GIVEN RECORDS:
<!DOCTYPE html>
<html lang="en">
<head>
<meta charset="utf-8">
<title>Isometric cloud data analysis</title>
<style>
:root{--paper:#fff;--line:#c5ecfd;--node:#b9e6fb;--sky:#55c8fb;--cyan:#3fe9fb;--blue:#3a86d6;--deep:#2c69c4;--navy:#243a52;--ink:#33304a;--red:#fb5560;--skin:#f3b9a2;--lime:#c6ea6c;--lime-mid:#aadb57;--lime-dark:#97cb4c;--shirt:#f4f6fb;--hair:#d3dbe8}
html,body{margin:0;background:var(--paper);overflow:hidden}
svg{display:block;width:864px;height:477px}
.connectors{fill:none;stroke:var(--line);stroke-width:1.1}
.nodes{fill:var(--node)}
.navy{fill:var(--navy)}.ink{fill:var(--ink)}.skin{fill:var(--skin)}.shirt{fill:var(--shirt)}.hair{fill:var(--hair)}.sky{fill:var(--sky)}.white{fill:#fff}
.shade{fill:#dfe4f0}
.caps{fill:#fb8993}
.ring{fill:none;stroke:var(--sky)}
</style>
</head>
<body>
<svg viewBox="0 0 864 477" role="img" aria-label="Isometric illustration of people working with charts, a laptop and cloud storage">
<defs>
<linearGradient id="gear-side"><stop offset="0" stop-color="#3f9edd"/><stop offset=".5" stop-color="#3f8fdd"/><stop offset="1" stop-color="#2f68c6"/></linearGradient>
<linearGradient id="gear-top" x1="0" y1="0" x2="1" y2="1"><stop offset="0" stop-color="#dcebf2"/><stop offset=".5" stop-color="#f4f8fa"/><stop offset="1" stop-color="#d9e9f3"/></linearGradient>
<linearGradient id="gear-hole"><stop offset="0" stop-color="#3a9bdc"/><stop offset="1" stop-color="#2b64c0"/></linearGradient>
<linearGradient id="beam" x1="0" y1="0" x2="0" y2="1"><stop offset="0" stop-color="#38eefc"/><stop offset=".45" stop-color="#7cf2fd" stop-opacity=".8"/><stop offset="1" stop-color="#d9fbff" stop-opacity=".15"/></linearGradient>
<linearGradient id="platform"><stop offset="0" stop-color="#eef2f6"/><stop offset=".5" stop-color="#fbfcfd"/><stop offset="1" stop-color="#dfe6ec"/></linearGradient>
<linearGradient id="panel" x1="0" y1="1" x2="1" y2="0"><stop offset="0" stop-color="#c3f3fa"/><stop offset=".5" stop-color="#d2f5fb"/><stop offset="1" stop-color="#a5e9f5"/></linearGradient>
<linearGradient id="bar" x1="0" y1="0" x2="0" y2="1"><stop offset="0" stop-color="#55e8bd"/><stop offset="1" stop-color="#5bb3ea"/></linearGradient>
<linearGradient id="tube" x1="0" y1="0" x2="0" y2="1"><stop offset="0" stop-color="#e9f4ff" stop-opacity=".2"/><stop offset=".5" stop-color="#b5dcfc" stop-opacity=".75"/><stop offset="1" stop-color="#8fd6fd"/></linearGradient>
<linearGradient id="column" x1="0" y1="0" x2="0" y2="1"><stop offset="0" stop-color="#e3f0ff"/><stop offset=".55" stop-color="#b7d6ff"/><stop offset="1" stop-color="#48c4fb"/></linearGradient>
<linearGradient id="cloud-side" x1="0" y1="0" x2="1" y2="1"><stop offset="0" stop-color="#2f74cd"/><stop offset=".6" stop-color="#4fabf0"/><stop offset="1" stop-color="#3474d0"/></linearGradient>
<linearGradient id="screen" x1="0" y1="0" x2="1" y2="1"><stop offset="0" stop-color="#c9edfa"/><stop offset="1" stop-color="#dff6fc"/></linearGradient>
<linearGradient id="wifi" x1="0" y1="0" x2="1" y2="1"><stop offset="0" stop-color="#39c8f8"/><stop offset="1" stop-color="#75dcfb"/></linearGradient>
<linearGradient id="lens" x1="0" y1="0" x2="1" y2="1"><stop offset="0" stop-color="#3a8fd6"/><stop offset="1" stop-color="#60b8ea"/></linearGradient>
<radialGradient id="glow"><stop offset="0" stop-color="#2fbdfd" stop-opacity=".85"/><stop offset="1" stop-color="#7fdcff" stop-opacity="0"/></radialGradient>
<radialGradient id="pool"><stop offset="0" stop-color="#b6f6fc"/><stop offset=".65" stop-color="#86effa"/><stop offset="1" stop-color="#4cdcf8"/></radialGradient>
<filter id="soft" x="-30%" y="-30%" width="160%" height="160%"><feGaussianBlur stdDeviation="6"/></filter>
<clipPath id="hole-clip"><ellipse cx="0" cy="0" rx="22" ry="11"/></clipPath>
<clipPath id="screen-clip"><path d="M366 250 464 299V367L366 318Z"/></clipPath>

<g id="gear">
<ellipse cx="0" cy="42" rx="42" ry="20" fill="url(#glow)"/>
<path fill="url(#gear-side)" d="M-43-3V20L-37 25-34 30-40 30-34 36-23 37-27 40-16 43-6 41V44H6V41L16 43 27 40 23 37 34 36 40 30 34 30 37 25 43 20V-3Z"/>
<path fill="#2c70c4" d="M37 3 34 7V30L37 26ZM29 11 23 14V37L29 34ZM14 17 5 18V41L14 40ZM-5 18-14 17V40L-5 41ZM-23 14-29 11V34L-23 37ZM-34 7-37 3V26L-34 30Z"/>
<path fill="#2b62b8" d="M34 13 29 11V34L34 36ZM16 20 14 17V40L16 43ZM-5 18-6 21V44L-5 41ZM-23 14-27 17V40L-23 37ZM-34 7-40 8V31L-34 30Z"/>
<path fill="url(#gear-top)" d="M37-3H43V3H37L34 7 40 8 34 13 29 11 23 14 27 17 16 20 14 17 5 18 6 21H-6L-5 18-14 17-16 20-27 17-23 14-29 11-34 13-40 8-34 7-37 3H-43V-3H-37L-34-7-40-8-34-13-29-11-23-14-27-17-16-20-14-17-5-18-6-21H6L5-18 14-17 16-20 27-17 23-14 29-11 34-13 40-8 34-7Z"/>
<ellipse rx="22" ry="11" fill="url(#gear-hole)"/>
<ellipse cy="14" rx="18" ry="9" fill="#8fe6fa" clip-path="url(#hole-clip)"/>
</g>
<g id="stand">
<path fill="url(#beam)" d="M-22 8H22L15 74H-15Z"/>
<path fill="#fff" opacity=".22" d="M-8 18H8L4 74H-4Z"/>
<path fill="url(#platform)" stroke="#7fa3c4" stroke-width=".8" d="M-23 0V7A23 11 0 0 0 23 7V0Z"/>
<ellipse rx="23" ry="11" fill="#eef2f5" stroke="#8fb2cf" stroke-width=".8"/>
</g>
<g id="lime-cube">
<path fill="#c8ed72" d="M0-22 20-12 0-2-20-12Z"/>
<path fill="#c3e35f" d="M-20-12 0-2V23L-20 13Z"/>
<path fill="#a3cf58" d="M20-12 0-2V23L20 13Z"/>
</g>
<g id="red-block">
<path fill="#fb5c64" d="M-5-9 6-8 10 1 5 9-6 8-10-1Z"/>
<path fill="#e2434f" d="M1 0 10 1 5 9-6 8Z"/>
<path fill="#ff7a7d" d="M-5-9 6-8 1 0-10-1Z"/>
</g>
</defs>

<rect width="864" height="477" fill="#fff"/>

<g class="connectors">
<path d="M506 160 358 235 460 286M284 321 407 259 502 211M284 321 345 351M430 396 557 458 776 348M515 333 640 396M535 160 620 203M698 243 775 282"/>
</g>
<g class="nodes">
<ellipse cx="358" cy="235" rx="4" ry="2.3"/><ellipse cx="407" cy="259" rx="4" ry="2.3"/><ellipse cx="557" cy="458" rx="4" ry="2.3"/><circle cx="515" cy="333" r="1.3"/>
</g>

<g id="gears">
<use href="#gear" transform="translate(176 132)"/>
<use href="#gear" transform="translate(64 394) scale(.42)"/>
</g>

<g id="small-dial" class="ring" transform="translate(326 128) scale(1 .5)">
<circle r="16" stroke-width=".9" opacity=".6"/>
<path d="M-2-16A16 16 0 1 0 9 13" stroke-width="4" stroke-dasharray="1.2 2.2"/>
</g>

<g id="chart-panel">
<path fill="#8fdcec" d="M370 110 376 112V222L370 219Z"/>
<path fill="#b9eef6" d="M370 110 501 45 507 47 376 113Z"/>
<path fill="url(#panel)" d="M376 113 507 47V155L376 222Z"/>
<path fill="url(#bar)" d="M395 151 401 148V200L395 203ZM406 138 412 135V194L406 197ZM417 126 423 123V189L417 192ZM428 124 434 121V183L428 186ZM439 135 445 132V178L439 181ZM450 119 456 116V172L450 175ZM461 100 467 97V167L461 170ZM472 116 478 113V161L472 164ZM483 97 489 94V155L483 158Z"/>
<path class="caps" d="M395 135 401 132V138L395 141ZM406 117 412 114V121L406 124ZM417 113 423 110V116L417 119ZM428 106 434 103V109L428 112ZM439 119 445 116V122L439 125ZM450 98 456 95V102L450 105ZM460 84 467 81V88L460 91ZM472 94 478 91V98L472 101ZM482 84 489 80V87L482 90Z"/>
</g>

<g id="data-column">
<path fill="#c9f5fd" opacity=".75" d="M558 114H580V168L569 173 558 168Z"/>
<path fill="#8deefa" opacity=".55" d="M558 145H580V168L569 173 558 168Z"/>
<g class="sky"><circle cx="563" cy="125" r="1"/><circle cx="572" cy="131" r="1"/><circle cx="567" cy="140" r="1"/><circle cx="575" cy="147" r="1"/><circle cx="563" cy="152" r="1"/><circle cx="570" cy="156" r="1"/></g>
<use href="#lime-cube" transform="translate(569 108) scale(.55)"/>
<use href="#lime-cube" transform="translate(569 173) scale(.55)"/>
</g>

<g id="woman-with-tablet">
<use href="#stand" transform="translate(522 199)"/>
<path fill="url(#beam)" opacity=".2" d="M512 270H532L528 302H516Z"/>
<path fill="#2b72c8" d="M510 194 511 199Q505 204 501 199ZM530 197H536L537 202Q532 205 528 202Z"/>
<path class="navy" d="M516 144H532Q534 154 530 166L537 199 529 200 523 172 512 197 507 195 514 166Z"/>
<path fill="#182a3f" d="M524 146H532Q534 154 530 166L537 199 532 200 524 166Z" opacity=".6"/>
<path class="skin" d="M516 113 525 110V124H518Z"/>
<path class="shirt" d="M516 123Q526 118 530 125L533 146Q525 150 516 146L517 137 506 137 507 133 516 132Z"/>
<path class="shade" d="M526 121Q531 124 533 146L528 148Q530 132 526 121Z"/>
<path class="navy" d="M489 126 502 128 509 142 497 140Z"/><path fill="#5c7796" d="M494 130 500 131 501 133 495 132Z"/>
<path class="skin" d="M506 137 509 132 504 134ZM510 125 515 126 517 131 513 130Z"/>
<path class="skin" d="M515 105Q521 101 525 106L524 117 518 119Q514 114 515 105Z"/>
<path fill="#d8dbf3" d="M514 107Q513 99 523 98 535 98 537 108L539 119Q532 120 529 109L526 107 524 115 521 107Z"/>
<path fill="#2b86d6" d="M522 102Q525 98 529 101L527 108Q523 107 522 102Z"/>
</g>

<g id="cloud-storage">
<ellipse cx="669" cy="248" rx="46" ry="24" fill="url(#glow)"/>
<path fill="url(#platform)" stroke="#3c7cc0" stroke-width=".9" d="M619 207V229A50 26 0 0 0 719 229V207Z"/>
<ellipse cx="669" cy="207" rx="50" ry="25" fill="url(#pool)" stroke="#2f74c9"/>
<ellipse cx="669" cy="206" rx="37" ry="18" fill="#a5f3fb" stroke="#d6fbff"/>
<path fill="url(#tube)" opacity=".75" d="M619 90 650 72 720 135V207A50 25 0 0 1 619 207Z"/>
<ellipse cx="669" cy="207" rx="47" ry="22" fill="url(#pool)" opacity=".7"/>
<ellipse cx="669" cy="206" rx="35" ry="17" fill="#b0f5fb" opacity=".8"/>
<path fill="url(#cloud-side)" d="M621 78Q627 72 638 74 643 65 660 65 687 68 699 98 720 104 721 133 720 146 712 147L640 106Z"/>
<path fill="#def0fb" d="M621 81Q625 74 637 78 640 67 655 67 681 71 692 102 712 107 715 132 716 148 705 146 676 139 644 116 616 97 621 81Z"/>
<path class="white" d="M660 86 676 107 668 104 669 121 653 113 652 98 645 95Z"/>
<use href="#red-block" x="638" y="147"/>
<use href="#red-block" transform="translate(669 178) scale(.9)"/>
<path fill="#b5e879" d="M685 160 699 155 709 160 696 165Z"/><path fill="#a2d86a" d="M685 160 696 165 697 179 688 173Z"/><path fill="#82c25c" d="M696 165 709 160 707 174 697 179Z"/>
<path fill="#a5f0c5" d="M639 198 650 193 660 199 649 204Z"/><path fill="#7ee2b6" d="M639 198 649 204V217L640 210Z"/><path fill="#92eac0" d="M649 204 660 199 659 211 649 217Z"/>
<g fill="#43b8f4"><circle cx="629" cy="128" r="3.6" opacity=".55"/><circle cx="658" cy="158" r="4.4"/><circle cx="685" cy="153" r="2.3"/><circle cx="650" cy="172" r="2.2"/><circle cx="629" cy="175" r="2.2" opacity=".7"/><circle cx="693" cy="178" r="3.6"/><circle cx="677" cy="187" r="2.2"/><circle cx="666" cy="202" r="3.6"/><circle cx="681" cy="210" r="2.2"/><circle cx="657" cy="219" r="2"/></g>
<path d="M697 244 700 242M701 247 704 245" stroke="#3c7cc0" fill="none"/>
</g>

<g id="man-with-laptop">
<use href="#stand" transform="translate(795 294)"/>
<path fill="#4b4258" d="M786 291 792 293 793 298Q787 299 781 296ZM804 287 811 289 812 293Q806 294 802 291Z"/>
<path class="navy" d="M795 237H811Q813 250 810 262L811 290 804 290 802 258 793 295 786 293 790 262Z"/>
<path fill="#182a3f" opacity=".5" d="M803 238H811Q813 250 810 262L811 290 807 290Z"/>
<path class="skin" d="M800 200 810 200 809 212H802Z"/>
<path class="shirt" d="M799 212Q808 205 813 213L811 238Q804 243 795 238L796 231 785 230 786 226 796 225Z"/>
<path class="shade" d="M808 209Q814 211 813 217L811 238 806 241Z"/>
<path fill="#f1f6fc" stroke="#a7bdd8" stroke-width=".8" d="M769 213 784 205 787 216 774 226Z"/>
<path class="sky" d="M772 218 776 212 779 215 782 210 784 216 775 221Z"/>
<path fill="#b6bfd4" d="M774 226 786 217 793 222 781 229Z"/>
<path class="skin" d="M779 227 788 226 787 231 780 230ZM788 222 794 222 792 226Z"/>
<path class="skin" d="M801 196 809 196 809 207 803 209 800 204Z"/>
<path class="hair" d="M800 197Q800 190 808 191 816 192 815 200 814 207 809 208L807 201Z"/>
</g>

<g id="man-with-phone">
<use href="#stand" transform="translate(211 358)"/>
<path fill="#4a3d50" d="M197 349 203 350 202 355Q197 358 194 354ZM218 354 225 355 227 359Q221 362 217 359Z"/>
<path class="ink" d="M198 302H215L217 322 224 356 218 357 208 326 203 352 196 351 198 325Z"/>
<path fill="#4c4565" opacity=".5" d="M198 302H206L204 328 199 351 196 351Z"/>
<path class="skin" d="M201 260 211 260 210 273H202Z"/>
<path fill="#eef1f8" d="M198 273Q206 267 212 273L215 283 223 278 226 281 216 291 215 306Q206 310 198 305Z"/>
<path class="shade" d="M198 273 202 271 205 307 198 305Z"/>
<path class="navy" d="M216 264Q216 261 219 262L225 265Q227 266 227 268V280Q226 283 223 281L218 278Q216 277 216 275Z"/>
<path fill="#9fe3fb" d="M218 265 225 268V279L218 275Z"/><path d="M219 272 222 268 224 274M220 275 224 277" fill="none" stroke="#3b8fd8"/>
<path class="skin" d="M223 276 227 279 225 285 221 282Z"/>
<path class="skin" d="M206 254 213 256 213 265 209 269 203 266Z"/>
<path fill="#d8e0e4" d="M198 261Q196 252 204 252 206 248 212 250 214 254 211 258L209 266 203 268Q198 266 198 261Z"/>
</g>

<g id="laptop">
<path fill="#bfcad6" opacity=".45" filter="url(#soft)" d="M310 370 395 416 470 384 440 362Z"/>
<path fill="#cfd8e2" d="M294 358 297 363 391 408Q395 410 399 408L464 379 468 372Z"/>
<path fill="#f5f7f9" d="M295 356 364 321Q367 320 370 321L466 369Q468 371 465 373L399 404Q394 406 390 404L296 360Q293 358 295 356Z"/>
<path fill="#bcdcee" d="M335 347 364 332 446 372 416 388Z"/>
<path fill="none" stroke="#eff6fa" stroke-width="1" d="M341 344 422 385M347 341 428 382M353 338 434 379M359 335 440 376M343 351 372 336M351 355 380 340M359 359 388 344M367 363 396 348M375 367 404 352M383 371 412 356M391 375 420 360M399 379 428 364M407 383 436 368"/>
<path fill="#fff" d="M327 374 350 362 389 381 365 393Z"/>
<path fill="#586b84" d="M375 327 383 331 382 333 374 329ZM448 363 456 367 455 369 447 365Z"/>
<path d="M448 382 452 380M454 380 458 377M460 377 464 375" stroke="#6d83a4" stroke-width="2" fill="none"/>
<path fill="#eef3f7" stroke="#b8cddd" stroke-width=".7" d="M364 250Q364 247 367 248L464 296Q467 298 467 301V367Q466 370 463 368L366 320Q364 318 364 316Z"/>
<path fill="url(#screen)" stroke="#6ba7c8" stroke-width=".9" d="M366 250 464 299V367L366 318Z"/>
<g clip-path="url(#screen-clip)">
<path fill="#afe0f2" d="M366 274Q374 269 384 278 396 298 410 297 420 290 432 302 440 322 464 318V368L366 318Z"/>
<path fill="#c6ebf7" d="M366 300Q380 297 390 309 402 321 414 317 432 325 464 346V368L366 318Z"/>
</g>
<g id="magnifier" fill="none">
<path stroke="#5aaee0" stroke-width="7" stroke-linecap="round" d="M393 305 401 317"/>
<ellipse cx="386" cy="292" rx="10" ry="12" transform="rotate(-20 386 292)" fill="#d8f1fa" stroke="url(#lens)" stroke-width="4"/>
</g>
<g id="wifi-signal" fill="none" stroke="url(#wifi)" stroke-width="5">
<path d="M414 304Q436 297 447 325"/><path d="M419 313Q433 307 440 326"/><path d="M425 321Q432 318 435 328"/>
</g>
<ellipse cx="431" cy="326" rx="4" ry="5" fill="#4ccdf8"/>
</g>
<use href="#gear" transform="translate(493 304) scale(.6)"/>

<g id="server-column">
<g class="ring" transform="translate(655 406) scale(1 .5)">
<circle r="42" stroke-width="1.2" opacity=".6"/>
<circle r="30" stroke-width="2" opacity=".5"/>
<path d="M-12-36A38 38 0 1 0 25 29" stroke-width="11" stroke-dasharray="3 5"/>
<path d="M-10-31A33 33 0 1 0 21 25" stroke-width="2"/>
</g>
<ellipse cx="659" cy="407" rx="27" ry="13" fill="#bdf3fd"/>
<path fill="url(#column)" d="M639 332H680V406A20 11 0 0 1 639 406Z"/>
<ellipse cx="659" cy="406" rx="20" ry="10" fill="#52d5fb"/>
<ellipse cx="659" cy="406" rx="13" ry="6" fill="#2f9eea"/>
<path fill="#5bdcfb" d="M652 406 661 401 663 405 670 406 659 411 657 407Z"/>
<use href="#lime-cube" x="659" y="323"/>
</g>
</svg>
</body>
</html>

EXERCISE: Line by line, count how many lines of the entries contain the word "transform", and give only that number.

EXERCISE RESULT: 12